- **Task description**: Filter the entries for lines with the word "cellBorder".

- **Data provided**:
┄┄┄┄┄┄

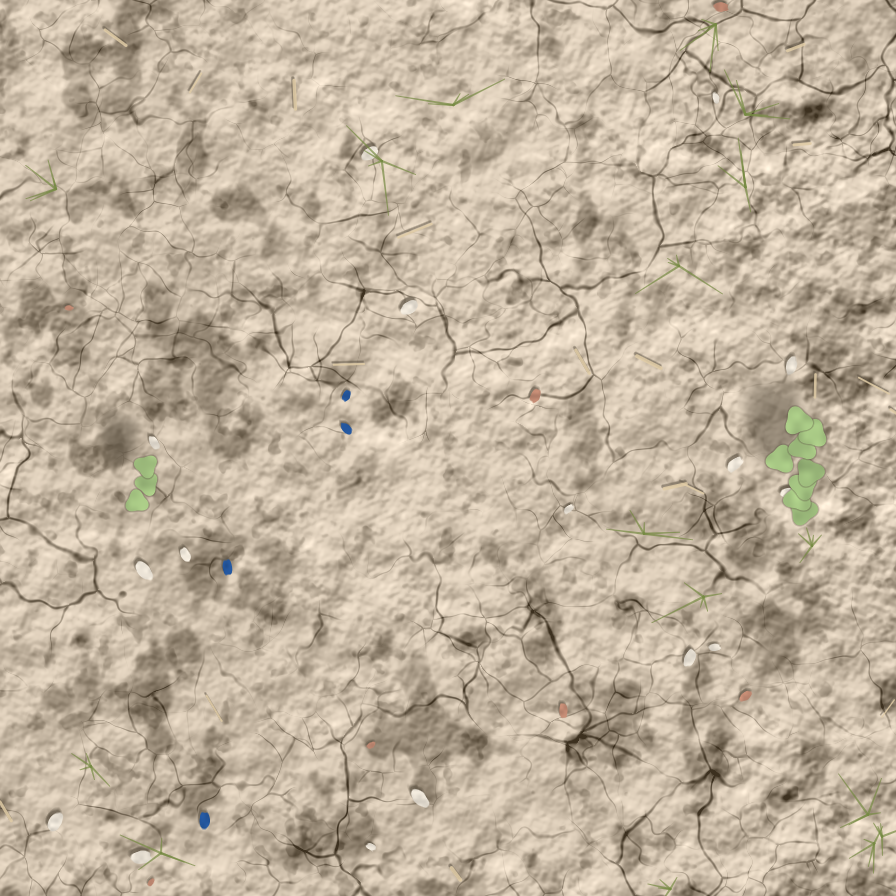
Give the GLSL for this texture, as a Shadertoy shader.

```glsl
// Dry, sunlit soil seen from above: crumbly relief lit from the lower right,
// soft shadow pits and jagged Voronoi cracks, all summed into one tone value.
// Chips, straw, grass tufts and leaf clusters are scattered on top.
const vec3 SOIL_DARK = vec3(0.40, 0.35, 0.28), SOIL_LIGHT = vec3(0.87, 0.81, 0.73);
const vec3 SHADOW = vec3(0.36, 0.32, 0.26), STRAW = vec3(0.88, 0.80, 0.65);
const vec3 LEAF = vec3(0.62, 0.74, 0.49), GRASS = vec3(0.46, 0.54, 0.26);
const vec3 PEBBLE = vec3(0.92, 0.89, 0.84), CLAY = vec3(0.76, 0.54, 0.45);
const vec3 BLUE = vec3(0.14, 0.34, 0.62);
const vec2 TO_LIGHT = vec2(0.45, -0.89);
const mat2 TURN = mat2(0.8, 0.6, -0.6, 0.8);

float hash(vec2 p) { return fract(sin(dot(p, vec2(127.1, 311.7))) * 43758.5453); }
vec2 hash2(vec2 p) { return vec2(hash(p), hash(p + 41.3)); }
vec2 heading(float turn) { return vec2(cos(6.283 * turn), sin(6.283 * turn)); }
float cover(float d, float px) { return clamp(0.5 - d / px, 0.0, 1.0); }

float noise(vec2 p) {
    vec2 i = floor(p), f = fract(p);
    f = f * f * (3.0 - 2.0 * f);
    return mix(mix(hash(i), hash(i + vec2(1, 0)), f.x),
               mix(hash(i + vec2(0, 1)), hash(i + vec2(1, 1)), f.x), f.y);
}

float fbm(vec2 p) {
    float sum = 0.0, amp = 0.57;
    for (int k = 0; k < 3; k++, amp *= 0.5) {
        sum += amp * noise(p);
        p = TURN * p * 2.1 + 7.3;
    }
    return sum;
}

// Height difference along the light direction, over four grain sizes
float reliefLight(vec2 p, vec2 toLight) {
    float sum = 0.0;
    p *= 25.0;
    for (int k = 0; k < 4; k++) {
        sum += noise(p) - noise(p + toLight * 0.55);
        p = TURN * p * 2.0 + 7.3;
        toLight = TURN * toLight;
    }
    return sum;
}

// Distance to the border between the two nearest Voronoi cells
float cellBorder(vec2 p) {
    vec2 near1 = vec2(9), near2 = vec2(9);
    for (int k = 0; k < 9; k++) {
        vec2 cell = floor(p) + vec2(k % 3 - 1, k / 3 - 1);
        vec2 r = cell + hash2(cell) - p;
        if (dot(r, r) < dot(near1, near1)) { near2 = near1; near1 = r; }
        else if (dot(r, r) < dot(near2, near2)) near2 = r;
    }
    return (dot(near2, near2) - dot(near1, near1)) / (2.0 * length(near2 - near1) + 0.001);
}

// Jagged cracks that open and close along their length
float crack(vec2 p, float cells, float width, float px) {
    vec2 bend = vec2(noise(p * 14.0), noise(p * 14.0 + 31.0)) - 0.5;
    vec2 jag = vec2(noise(p * 65.0), noise(p * 65.0 + 17.0)) - 0.5;
    float open = smoothstep(0.42, 0.72, fbm(p * cells * 0.8 + cells));
    float d = cellBorder((p + bend * 0.05 + jag * 0.013) * cells) / cells;
    return open * (1.0 - smoothstep(0.0, width * open + px, d));
}

float segment(vec2 p, vec2 a, vec2 b) {
    vec2 ab = b - a;
    return length(p - a - ab * clamp(dot(p - a, ab) / dot(ab, ab), 0.0, 1.0));
}

float chip(vec2 p, vec2 size, vec2 dir) {
    p = vec2(dot(p, dir), dot(p, vec2(-dir.y, dir.x))) / size;
    return (length(p) - 1.0 + 0.35 * (noise(p * 1.6 + dir * 9.0) - 0.5)) * size.y;
}

void addChips(inout vec3 col, vec2 p, vec3 tint, int count, float size, float seed, float px) {
    for (int k = 0; k < count; k++) {
        vec2 id = vec2(k, seed), q = p - hash2(id), dir = heading(hash(id + 5.0));
        vec2 r = size * mix(0.5, 1.0, hash(id + 9.0)) * vec2(1.0, 0.6);
        col = mix(col, SHADOW, 0.7 * cover(chip(q + TO_LIGHT * r.y * 0.7, r, dir), px * 2.0));
        col = mix(col, tint * (0.88 + 0.2 * noise(p * 190.0)), cover(chip(q, r, dir), px));
    }
}

void addStraw(inout vec3 col, vec2 p, int count, float px) {
    for (int k = 0; k < count; k++) {
        vec2 id = vec2(k, 71), a = hash2(id);
        vec2 b = a + heading(hash(id + 3.0)) * mix(0.015, 0.05, hash(id + 6.0));
        float w = mix(0.0007, 0.0022, hash(id + 8.0));
        col = mix(col, SHADOW, 0.55 * cover(segment(p + TO_LIGHT * 0.003, a, b) - w, px * 1.5));
        col = mix(col, STRAW, 0.85 * cover(segment(p, a, b) - w, px));
    }
}

void addGrass(inout vec3 col, vec2 p, int blades, float px) {
    for (int k = 0; k < blades; k++) {
        vec2 root = hash2(vec2(k / 5, 23)), id = vec2(k, 29);
        vec2 tip = root + heading(hash(id)) * mix(0.012, 0.065, pow(hash(id + 2.0), 2.0));
        float w = 0.0013 * (1.0 - 0.6 * distance(p, root) / distance(tip, root));
        col = mix(col, GRASS, 0.7 * cover(segment(p, root, tip) - w, px));
    }
}

void addLeaves(inout vec3 col, vec2 p, vec2 spread, int count, float radius, float px) {
    float shade = length((p + TO_LIGHT * 0.06) / (spread + 0.02)) + 0.5 * fbm(p * 40.0);
    col = mix(col, SHADOW, 0.55 * (1.0 - smoothstep(0.55, 1.25, shade)));
    for (int k = 0; k < count; k++) {
        vec2 id = vec2(k, count), place = vec2(hash(id), float(k) / float(count - 1));
        vec2 q = p - spread * (place * 2.0 - 1.0);
        float lobes = 0.85 + 0.15 * cos(3.0 * atan(q.y, q.x) + 6.283 * hash(id + 4.0));
        float d = length(q) - radius * lobes;
        col = mix(col, SHADOW, 0.5 * cover(d - 0.001, px * 2.0));
        col = mix(col, LEAF * (0.84 + 0.12 * hash(id + 7.0) + 0.2 * noise(p * 90.0)), cover(d, px));
    }
}

void mainImage(out vec4 fragColor, in vec2 fragCoord) {
    vec2 p = fragCoord / iResolution.y;
    float px = 1.0 / iResolution.y;
    // Soil tone, rougher and darker towards the right edge
    float broad = fbm(p * 5.0 + 3.0) - 0.5, rough = smoothstep(0.78, 1.05, p.x + 0.5 * broad);
    float tone = 0.91 - 0.1 * rough + 0.25 * broad;
    tone += (0.4 + 0.16 * rough + 0.3 * broad) * reliefLight(p, TO_LIGHT);
    float pits = fbm(p * vec2(23, 18) + 11.0) + 0.07 * rough - 0.15 * broad;
    tone -= 0.42 * smoothstep(0.6, 0.73, pits) + 0.28 * smoothstep(0.62, 0.76, fbm(p * 52.0));
    tone -= 0.8 * crack(p, 10.0, 0.0024, px) + 0.45 * crack(p + 4.7, 21.0, 0.0012, px);
    tone -= 0.5 * max(tone - 1.0, 0.0);
    vec3 col = mix(SOIL_DARK, SOIL_LIGHT, max(tone, -0.35));
    // Scattered debris and plants
    addStraw(col, p, 18, px);
    addChips(col, p, PEBBLE, 16, 0.012, 13.0, px);
    addChips(col, p, CLAY, 7, 0.009, 37.0, px);
    addChips(col, p, BLUE, 4, 0.012, 59.0, px);
    addGrass(col, p, 80, px);
    addLeaves(col, p - vec2(0.89, 0.48), vec2(0.022, 0.05), 8, 0.017, px);
    addLeaves(col, p - vec2(0.16, 0.46), vec2(0.008, 0.02), 3, 0.014, px);
    fragColor = vec4(col, 1);
}
```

┄┄┄┄┄┄

- **Written response**:
float cellBorder(vec2 p) {
    float d = cellBorder((p + bend * 0.05 + jag * 0.013) * cells) / cells;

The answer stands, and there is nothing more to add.